Whether you’re not comfortable with the close proximity of the six string son a regular guitar, or simply can’t come to grips with the more complex chord shapes of a 6-string guitar, the tenor might prove to be just what you need. We’ve heard of many people who simply couldn’t get around playing guitar well enough, and who are now happy tenor guitar players.

You know the old cliché that some people choose to play bass because they only have 4 strings and therefore are easier to learn? Well… with a tenor you CAN do the same, and rock out on an actual guitar that just happens to have less strings than usual.

Which leads us to…

3) Sometimes you really don’t need 6 strings…

Warren Ellis Signature tenor

Warren Ellis Signature tenor…only 4-strings, but sometimes that’s all you need!

As any Keith Richards fan will know, you don’t always need 6 strings… and, in fact, you may not even need 5! With the Warren Ellis Tenor guitars, for instance, you can easily consider them like a simpler electric guitar, which just happens to have 4 strings! That’s right – you can, for instance, tune a tenor guitar to EADG, the standard 6-string tuning minus the top two strings, or DGBE like standard guitar tuning minus the bottom 2 strings.

Which means – playing a tenor guitar doesn’t really require learning new chords… unless you want to!

4) Tenor guitars can inspire experienced 6-string players, too!

One of the great things about tenor guitars is that when you start playing one, and start experimenting with different tunings than you’d normally use on your standard guitar, it really feels special – like a whole new world opening in front of you, easily.

That may sound a bit too dramatic, but it’s true – whatever style you play, you may feel inspired by the different sounds you’ll get from the alternate tunings you use on a tenor guitar.
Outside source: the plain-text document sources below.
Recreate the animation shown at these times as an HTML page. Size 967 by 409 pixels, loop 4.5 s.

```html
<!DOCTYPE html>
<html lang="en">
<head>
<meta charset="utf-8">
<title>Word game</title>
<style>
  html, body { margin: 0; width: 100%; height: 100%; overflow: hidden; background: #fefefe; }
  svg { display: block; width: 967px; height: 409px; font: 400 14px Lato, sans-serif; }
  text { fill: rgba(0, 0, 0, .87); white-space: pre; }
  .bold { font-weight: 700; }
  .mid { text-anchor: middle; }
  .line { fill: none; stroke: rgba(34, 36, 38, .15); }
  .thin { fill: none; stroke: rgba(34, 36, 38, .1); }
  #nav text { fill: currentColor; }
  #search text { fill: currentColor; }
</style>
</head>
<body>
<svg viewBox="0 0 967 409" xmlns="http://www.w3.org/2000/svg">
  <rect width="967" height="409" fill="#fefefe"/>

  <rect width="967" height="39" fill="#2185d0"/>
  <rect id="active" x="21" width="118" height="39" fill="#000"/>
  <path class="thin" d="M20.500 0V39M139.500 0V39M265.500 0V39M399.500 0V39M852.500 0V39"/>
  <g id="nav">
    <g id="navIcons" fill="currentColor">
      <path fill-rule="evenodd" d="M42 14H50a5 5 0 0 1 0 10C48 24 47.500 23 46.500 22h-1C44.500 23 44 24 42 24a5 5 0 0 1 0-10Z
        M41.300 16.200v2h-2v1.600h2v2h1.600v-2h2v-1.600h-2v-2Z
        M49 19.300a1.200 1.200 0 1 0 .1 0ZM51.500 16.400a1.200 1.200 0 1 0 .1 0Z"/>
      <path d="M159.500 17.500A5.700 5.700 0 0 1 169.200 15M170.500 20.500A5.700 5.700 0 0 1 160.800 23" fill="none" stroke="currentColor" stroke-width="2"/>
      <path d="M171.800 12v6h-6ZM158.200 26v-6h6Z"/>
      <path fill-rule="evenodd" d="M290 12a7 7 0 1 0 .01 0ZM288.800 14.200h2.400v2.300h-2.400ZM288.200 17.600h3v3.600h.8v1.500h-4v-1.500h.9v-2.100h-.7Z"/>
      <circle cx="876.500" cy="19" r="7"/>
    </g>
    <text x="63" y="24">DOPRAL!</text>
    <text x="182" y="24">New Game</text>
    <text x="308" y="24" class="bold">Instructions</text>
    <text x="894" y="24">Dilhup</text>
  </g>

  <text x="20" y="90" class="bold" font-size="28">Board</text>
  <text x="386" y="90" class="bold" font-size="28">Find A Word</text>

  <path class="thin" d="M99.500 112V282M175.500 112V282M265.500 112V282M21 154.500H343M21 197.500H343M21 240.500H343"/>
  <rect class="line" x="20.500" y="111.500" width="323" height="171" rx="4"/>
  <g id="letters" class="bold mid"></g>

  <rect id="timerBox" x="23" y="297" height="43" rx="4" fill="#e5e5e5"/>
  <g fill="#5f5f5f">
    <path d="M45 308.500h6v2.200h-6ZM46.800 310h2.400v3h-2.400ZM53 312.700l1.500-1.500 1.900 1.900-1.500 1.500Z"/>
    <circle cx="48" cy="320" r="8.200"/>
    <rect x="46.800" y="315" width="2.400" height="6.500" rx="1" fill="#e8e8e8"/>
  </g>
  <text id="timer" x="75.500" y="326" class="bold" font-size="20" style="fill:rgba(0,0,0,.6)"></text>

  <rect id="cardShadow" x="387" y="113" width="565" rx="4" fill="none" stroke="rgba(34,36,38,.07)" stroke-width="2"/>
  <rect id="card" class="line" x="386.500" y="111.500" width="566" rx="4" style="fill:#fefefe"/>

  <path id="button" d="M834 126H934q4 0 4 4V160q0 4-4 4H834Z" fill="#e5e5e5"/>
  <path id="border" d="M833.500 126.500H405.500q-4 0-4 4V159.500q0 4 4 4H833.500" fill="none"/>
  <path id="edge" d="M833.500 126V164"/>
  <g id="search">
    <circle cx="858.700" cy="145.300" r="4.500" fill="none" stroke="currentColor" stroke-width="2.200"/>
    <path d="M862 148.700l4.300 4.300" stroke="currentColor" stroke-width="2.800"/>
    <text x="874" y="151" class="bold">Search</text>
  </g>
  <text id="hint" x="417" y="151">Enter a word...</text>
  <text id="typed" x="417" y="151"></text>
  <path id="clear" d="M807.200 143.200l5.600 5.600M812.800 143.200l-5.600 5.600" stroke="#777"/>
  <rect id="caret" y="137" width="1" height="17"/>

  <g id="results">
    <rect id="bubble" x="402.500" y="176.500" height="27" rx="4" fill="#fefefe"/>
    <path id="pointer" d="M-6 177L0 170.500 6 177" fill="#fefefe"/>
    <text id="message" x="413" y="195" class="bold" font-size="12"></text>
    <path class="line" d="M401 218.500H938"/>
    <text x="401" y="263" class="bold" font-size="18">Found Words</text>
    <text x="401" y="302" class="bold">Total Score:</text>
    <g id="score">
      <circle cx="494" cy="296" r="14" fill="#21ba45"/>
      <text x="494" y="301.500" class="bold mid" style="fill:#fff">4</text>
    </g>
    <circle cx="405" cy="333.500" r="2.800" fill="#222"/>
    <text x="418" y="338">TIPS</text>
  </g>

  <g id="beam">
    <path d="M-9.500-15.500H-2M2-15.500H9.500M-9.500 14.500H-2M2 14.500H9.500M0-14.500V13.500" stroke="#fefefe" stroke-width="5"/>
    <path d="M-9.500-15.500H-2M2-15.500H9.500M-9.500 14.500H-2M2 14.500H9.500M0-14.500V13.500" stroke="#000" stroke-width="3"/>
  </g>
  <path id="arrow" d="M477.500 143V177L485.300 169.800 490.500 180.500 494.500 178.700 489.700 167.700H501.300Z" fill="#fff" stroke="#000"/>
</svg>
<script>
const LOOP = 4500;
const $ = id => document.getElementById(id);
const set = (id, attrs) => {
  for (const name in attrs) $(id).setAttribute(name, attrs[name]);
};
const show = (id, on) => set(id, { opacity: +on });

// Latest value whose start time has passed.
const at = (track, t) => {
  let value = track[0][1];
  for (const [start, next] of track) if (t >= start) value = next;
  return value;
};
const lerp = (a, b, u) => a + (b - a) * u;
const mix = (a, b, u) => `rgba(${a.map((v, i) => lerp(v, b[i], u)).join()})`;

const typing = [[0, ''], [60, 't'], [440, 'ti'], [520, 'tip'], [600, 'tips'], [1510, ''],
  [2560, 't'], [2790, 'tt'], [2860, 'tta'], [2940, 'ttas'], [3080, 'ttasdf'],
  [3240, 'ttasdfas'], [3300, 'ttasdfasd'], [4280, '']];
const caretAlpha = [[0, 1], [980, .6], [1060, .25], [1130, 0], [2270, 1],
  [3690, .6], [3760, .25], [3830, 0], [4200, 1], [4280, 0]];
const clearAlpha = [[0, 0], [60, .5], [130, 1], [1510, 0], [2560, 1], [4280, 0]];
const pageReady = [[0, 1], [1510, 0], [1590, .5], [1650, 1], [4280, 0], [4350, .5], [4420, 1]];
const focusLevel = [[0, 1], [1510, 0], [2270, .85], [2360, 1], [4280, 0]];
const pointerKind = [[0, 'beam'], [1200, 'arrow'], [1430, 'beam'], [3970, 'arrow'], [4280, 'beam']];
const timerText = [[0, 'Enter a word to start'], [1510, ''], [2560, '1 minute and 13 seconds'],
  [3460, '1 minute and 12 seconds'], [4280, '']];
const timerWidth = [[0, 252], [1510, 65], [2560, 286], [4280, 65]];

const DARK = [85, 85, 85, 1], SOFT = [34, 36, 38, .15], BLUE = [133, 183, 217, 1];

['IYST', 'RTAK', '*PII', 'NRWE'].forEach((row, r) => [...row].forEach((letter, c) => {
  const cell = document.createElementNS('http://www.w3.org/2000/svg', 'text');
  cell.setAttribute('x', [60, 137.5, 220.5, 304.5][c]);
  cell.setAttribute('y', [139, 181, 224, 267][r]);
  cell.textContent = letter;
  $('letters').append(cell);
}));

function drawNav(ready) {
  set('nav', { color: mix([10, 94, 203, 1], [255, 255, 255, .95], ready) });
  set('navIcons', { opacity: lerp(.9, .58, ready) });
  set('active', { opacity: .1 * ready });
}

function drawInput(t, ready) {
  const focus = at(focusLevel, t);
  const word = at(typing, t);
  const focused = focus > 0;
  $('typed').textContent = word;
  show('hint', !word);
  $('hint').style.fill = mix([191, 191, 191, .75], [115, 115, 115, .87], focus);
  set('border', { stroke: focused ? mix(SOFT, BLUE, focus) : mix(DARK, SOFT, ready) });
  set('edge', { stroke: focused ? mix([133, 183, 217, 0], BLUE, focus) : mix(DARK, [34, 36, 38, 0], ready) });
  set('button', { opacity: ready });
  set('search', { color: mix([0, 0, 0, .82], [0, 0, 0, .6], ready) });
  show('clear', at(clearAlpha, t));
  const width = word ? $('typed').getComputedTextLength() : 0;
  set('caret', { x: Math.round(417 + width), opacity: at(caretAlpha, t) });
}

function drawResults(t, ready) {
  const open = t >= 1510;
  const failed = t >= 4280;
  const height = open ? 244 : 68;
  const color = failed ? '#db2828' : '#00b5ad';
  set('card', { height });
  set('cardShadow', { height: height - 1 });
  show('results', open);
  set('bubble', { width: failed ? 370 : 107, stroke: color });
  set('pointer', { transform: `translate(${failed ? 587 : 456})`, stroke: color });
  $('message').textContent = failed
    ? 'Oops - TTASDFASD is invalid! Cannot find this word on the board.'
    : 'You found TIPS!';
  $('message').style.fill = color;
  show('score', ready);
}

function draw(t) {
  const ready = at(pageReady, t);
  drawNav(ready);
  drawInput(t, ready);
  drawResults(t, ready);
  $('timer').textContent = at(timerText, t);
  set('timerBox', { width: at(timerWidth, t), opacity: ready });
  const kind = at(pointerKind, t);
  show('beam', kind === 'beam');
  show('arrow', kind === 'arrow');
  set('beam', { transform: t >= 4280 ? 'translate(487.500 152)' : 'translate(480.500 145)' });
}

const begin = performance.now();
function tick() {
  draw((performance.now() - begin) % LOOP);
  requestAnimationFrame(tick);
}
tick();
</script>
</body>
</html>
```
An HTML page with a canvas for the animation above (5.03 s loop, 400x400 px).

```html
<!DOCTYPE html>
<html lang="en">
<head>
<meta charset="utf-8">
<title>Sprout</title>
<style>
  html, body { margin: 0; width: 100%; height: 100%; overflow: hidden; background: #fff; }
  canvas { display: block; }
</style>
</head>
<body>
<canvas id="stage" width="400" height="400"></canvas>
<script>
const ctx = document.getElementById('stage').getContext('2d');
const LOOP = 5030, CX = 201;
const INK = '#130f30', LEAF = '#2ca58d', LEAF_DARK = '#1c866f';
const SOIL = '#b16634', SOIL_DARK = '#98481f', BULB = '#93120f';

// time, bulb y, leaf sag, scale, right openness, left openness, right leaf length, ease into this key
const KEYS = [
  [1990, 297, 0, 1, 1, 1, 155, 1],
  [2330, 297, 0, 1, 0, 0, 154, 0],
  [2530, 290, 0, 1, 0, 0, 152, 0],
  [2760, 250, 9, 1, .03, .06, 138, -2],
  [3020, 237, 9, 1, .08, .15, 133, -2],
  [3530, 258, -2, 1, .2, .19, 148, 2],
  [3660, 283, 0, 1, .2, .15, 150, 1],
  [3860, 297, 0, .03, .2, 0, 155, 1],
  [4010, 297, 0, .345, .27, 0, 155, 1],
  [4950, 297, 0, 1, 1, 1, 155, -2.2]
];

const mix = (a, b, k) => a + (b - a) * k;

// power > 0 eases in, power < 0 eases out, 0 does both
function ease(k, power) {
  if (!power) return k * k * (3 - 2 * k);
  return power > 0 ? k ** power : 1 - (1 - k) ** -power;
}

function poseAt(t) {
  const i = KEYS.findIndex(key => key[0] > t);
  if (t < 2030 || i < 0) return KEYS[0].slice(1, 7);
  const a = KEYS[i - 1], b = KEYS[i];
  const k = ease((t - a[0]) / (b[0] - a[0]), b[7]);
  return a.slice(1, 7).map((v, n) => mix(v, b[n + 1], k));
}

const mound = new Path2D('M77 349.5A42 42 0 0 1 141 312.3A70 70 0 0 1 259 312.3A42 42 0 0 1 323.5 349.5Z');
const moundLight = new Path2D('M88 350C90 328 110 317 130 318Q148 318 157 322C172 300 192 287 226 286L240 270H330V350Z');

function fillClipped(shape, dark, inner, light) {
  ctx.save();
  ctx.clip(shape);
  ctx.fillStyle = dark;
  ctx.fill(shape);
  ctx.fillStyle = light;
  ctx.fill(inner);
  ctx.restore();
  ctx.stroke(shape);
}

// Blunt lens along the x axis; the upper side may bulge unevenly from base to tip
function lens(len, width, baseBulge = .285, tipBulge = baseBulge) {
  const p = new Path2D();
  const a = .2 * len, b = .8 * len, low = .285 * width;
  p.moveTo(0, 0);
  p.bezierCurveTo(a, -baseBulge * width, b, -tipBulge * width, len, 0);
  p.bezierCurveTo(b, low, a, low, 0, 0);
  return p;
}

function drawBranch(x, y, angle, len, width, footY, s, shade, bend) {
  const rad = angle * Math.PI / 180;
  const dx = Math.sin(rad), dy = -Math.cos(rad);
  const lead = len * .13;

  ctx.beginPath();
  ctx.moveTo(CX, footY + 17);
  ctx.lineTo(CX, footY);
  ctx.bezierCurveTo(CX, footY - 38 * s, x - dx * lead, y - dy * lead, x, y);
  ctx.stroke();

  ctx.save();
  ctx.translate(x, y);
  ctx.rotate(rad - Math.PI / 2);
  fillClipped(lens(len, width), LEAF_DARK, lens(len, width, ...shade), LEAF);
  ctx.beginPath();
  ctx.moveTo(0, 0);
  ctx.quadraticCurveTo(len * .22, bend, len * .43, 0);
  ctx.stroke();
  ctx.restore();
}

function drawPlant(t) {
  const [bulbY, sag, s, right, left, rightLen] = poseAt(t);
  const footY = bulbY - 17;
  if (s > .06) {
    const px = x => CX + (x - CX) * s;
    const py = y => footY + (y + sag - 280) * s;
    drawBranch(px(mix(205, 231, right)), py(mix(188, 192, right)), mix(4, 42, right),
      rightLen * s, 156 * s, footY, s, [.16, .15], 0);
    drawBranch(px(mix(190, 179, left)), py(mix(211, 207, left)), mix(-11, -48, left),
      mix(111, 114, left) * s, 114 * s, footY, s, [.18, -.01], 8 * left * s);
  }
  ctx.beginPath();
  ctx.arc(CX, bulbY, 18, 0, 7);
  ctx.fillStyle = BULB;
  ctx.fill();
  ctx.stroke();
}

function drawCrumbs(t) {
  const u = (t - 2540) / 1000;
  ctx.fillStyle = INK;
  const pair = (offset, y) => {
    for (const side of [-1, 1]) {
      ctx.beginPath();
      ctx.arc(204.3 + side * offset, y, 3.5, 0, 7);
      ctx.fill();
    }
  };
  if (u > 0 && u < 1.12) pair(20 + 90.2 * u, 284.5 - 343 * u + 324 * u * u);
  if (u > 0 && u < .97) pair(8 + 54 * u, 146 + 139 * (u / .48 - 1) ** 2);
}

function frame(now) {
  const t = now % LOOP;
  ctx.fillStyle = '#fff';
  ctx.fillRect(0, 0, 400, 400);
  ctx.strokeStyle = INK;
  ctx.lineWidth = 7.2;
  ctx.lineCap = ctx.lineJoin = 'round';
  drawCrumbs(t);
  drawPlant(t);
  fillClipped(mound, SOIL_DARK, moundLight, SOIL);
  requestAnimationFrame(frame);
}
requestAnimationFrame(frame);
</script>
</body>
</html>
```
Even though the tenor guitar was introduced in the 1920’s as a jazz instrument, it doesn’t mean it’s limited to this – especially when it comes to electric tenor guitars.

Anyone playing indie, psych or even metal, will find that the tenor guitar can be very inspiring – and make you play things you wouldn’t come up with on a standard 6-string guitar – because of the different tunings, and even because of the limitations imposed by less strings. Sometimes, less is indeed more…

5) Warren Ellis shows tenors can rock!

And if you needed any more convincing, look no further than Warren Ellis himself! The multi-talented artist who collaborated with Nick Cave in various musical projects (The Bad Seeds, Grinderman, various soundtracks) is without a doubt one of the main reasons a whole new kind of tenor players is emerging – thanks to the Eastwood Warren Ellis signature range.

Music is above all about being creative. It’s no coincidence such a versatile and productive musician such as Warren Ellis plays so many different instruments – but it’s not even about how well you play it. Grab something new, experiment and create your own sound and style. You can do it with a cheap kazoo, or with an expensive synth… but if you’re a guitarist, there’s no doubt that a tenor guitar is a pretty good start!

Warren Ellis Tenor Guitars for sale